» **EXERCISE BRIEF**
Hand back all records exactly, pictures omitted.

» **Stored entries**
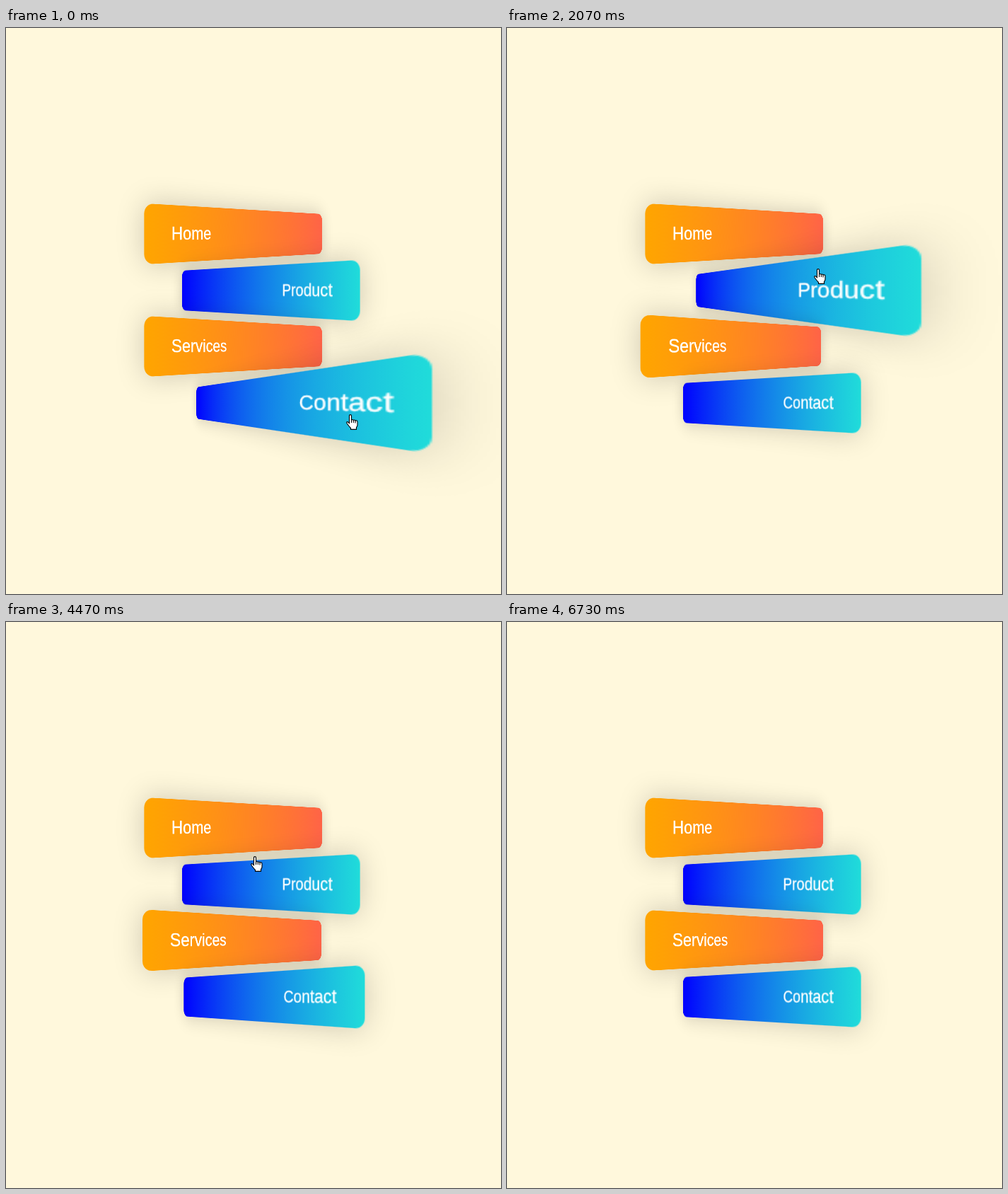
Animation, 700 px wide and 800 px high, one loop 7.47 s. Source, as an HTML page:

```html
<!DOCTYPE html>
<html lang="en">
<head>
<meta charset="utf-8">
<title>Perspective menu</title>
<style>
  html, body { margin: 0; width: 100%; height: 100%; overflow: hidden; background: cornsilk; }
  #stage { position: absolute; left: 0; top: 0; width: 700px; height: 800px; overflow: hidden; }
  .item {
    position: absolute; box-sizing: border-box; color: #fff; white-space: nowrap;
    font-family: "Liberation Sans", Arial, Helvetica, sans-serif;
    -webkit-text-stroke: .3px #fff;
    background: linear-gradient(to right, orange, tomato);
  }
  .item.even { text-align: right; background: linear-gradient(to right, blue, #20dcda); }
  #hand { position: absolute; left: 0; top: 0; width: 17px; height: 23px; overflow: visible; }
</style>
</head>
<body>
<div id="stage">
  <svg id="hand" viewBox="0 0 17 23" fill="#fff" stroke="#000" stroke-width="1.1" stroke-linejoin="round" stroke-linecap="round">
    <path d="M4.5 13V2Q4.5 .6 6 .6T7.5 2V8Q9 6.9 10.3 8.3Q11.8 7.4 13 8.9Q16 8.2 16 11V15Q16 17 14.5 18.5V21.4H6.5V19.5Q4.5 17.5 1.2 13Q.2 11 1.6 10.6Q3 10.4 4.5 13Z"/>
    <path fill="none" d="M7.5 8V11.5M10.3 8.5V11.5M13 9V12"/>
  </svg>
</div>
<script>
const LOOP = 7470, STEP = 200 / 3, FADE = 500, HAND_END = 6700;
const ZOOM = 1.132, W = 300 * ZOOM, H = 60 * ZOOM;
const CENTER_X = 347.8, FIRST_Y = 290.8, PITCH = 79.66;

// Each visit is the time the pointer enters and leaves the button.
const items = [
  { label: "Home", visits: [[2635, 3680]] },
  { label: "Product", visits: [[1768, 2630], [3740, 3900]] },
  { label: "Services", visits: [[870, 1760], [3924, 4175], [4994, 5244]] },
  { label: "Contact", visits: [[-425, 830], [4190, 4340], [5250, 5330]] }
];

// Key points of the pointer tip: time, x, y.
const path = [
  [600, 487, 547], [1467, 242, 451], [2067, 440, 341], [2570, 446, 336],
  [2933, 238, 288], [3400, 234, 286], [4000, 355, 455], [4260, 345, 510],
  [4680, 360, 148], [4850, 352, 148], [5067, 322, 472], [5733, 351, 603],
  [6133, 132, 691], [6333, 132, 691], [6733, 78, 800]
];

const clamp = v => Math.max(0, Math.min(1, v));
const mix = (a, b, k) => a + (b - a) * k;
const px = v => v + "px";

// The CSS "ease" curve: cubic-bezier(.25, .1, .25, 1).
function ease(x) {
  if (x <= 0 || x >= 1) return clamp(x);
  const curve = (a, b, u) => 3 * a * u * (1 - u) ** 2 + 3 * b * u * u * (1 - u) + u ** 3;
  let lo = 0, hi = 1;
  for (let i = 0; i < 24; i++) {
    const mid = (lo + hi) / 2;
    if (curve(0.25, 0.25, mid) < x) lo = mid; else hi = mid;
  }
  return curve(0.1, 1, lo);
}

// A button left early falls back in proportionally less time.
function visitAmount([enter, leave], t) {
  if (t < enter) return 0;
  const peak = ease((Math.min(t, leave) - enter) / FADE);
  return t <= leave ? peak : peak * (1 - ease((t - leave) / (FADE * peak)));
}

function pointer(t) {
  const i = Math.max(1, path.findIndex(p => p[0] >= t));
  const [t0, x0, y0] = path[i - 1], [t1, x1, y1] = path[i];
  const k = clamp((t - t0) / (t1 - t0));
  return [mix(x0, x1, k), mix(y0, y1, k)];
}

const stage = document.getElementById("stage");
const hand = document.getElementById("hand");

items.forEach((item, i) => {
  const el = item.el = document.createElement("div");
  el.className = i % 2 ? "item even" : "item";
  el.textContent = item.label;
  Object.assign(el.style, {
    left: px(CENTER_X - W / 2), top: px(FIRST_Y + PITCH * i - H / 2),
    width: px(W), height: px(H), lineHeight: px(H),
    fontSize: px(20 * ZOOM), borderRadius: px(10 * ZOOM),
    boxShadow: `0 0 ${30 * ZOOM}px rgba(0,0,0,.2)`
  });
  stage.insertBefore(el, hand);
});

function draw(t) {
  items.forEach((item, i) => {
    const e = Math.max(...item.visits.map(v => visitAmount(v, t)));
    const depth = ZOOM / mix(1 / 500, 1 / 200, e);
    item.el.style.padding = `0 ${mix(31.5, 16.5, e) * ZOOM}px`;
    item.el.style.transform = `perspective(${depth}px) rotateY(${i % 2 ? -45 : 45}deg)`;
  });
  const [x, y] = pointer(t);
  hand.style.transform = `translate(${Math.round(x - 6)}px, ${Math.round(y - 1)}px)`;
  hand.style.display = t < HAND_END ? "block" : "none";
}

const begin = performance.now();
function tick() {
  const t = (performance.now() - begin) % LOOP;
  draw(Math.min(111, Math.floor((t + 5) / STEP)) * STEP);
  requestAnimationFrame(tick);
}
draw(0);
requestAnimationFrame(tick);
</script>
</body>
</html>
```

» **ANSWER BOX**
Animation, 700 px wide and 800 px high, one loop 7.47 s. Source, as an HTML page:

```html
<!DOCTYPE html>
<html lang="en">
<head>
<meta charset="utf-8">
<title>Perspective menu</title>
<style>
  html, body { margin: 0; width: 100%; height: 100%; overflow: hidden; background: cornsilk; }
  #stage { position: absolute; left: 0; top: 0; width: 700px; height: 800px; overflow: hidden; }
  .item {
    position: absolute; box-sizing: border-box; color: #fff; white-space: nowrap;
    font-family: "Liberation Sans", Arial, Helvetica, sans-serif;
    -webkit-text-stroke: .3px #fff;
    background: linear-gradient(to right, orange, tomato);
  }
  .item.even { text-align: right; background: linear-gradient(to right, blue, #20dcda); }
  #hand { position: absolute; left: 0; top: 0; width: 17px; height: 23px; overflow: visible; }
</style>
</head>
<body>
<div id="stage">
  <svg id="hand" viewBox="0 0 17 23" fill="#fff" stroke="#000" stroke-width="1.1" stroke-linejoin="round" stroke-linecap="round">
    <path d="M4.5 13V2Q4.5 .6 6 .6T7.5 2V8Q9 6.9 10.3 8.3Q11.8 7.4 13 8.9Q16 8.2 16 11V15Q16 17 14.5 18.5V21.4H6.5V19.5Q4.5 17.5 1.2 13Q.2 11 1.6 10.6Q3 10.4 4.5 13Z"/>
    <path fill="none" d="M7.5 8V11.5M10.3 8.5V11.5M13 9V12"/>
  </svg>
</div>
<script>
const LOOP = 7470, STEP = 200 / 3, FADE = 500, HAND_END = 6700;
const ZOOM = 1.132, W = 300 * ZOOM, H = 60 * ZOOM;
const CENTER_X = 347.8, FIRST_Y = 290.8, PITCH = 79.66;

// Each visit is the time the pointer enters and leaves the button.
const items = [
  { label: "Home", visits: [[2635, 3680]] },
  { label: "Product", visits: [[1768, 2630], [3740, 3900]] },
  { label: "Services", visits: [[870, 1760], [3924, 4175], [4994, 5244]] },
  { label: "Contact", visits: [[-425, 830], [4190, 4340], [5250, 5330]] }
];

// Key points of the pointer tip: time, x, y.
const path = [
  [600, 487, 547], [1467, 242, 451], [2067, 440, 341], [2570, 446, 336],
  [2933, 238, 288], [3400, 234, 286], [4000, 355, 455], [4260, 345, 510],
  [4680, 360, 148], [4850, 352, 148], [5067, 322, 472], [5733, 351, 603],
  [6133, 132, 691], [6333, 132, 691], [6733, 78, 800]
];

const clamp = v => Math.max(0, Math.min(1, v));
const mix = (a, b, k) => a + (b - a) * k;
const px = v => v + "px";

// The CSS "ease" curve: cubic-bezier(.25, .1, .25, 1).
function ease(x) {
  if (x <= 0 || x >= 1) return clamp(x);
  const curve = (a, b, u) => 3 * a * u * (1 - u) ** 2 + 3 * b * u * u * (1 - u) + u ** 3;
  let lo = 0, hi = 1;
  for (let i = 0; i < 24; i++) {
    const mid = (lo + hi) / 2;
    if (curve(0.25, 0.25, mid) < x) lo = mid; else hi = mid;
  }
  return curve(0.1, 1, lo);
}

// A button left early falls back in proportionally less time.
function visitAmount([enter, leave], t) {
  if (t < enter) return 0;
  const peak = ease((Math.min(t, leave) - enter) / FADE);
  return t <= leave ? peak : peak * (1 - ease((t - leave) / (FADE * peak)));
}

function pointer(t) {
  const i = Math.max(1, path.findIndex(p => p[0] >= t));
  const [t0, x0, y0] = path[i - 1], [t1, x1, y1] = path[i];
  const k = clamp((t - t0) / (t1 - t0));
  return [mix(x0, x1, k), mix(y0, y1, k)];
}

const stage = document.getElementById("stage");
const hand = document.getElementById("hand");

items.forEach((item, i) => {
  const el = item.el = document.createElement("div");
  el.className = i % 2 ? "item even" : "item";
  el.textContent = item.label;
  Object.assign(el.style, {
    left: px(CENTER_X - W / 2), top: px(FIRST_Y + PITCH * i - H / 2),
    width: px(W), height: px(H), lineHeight: px(H),
    fontSize: px(20 * ZOOM), borderRadius: px(10 * ZOOM),
    boxShadow: `0 0 ${30 * ZOOM}px rgba(0,0,0,.2)`
  });
  stage.insertBefore(el, hand);
});

function draw(t) {
  items.forEach((item, i) => {
    const e = Math.max(...item.visits.map(v => visitAmount(v, t)));
    const depth = ZOOM / mix(1 / 500, 1 / 200, e);
    item.el.style.padding = `0 ${mix(31.5, 16.5, e) * ZOOM}px`;
    item.el.style.transform = `perspective(${depth}px) rotateY(${i % 2 ? -45 : 45}deg)`;
  });
  const [x, y] = pointer(t);
  hand.style.transform = `translate(${Math.round(x - 6)}px, ${Math.round(y - 1)}px)`;
  hand.style.display = t < HAND_END ? "block" : "none";
}

const begin = performance.now();
function tick() {
  const t = (performance.now() - begin) % LOOP;
  draw(Math.min(111, Math.floor((t + 5) / STEP)) * STEP);
  requestAnimationFrame(tick);
}
draw(0);
requestAnimationFrame(tick);
</script>
</body>
</html>
```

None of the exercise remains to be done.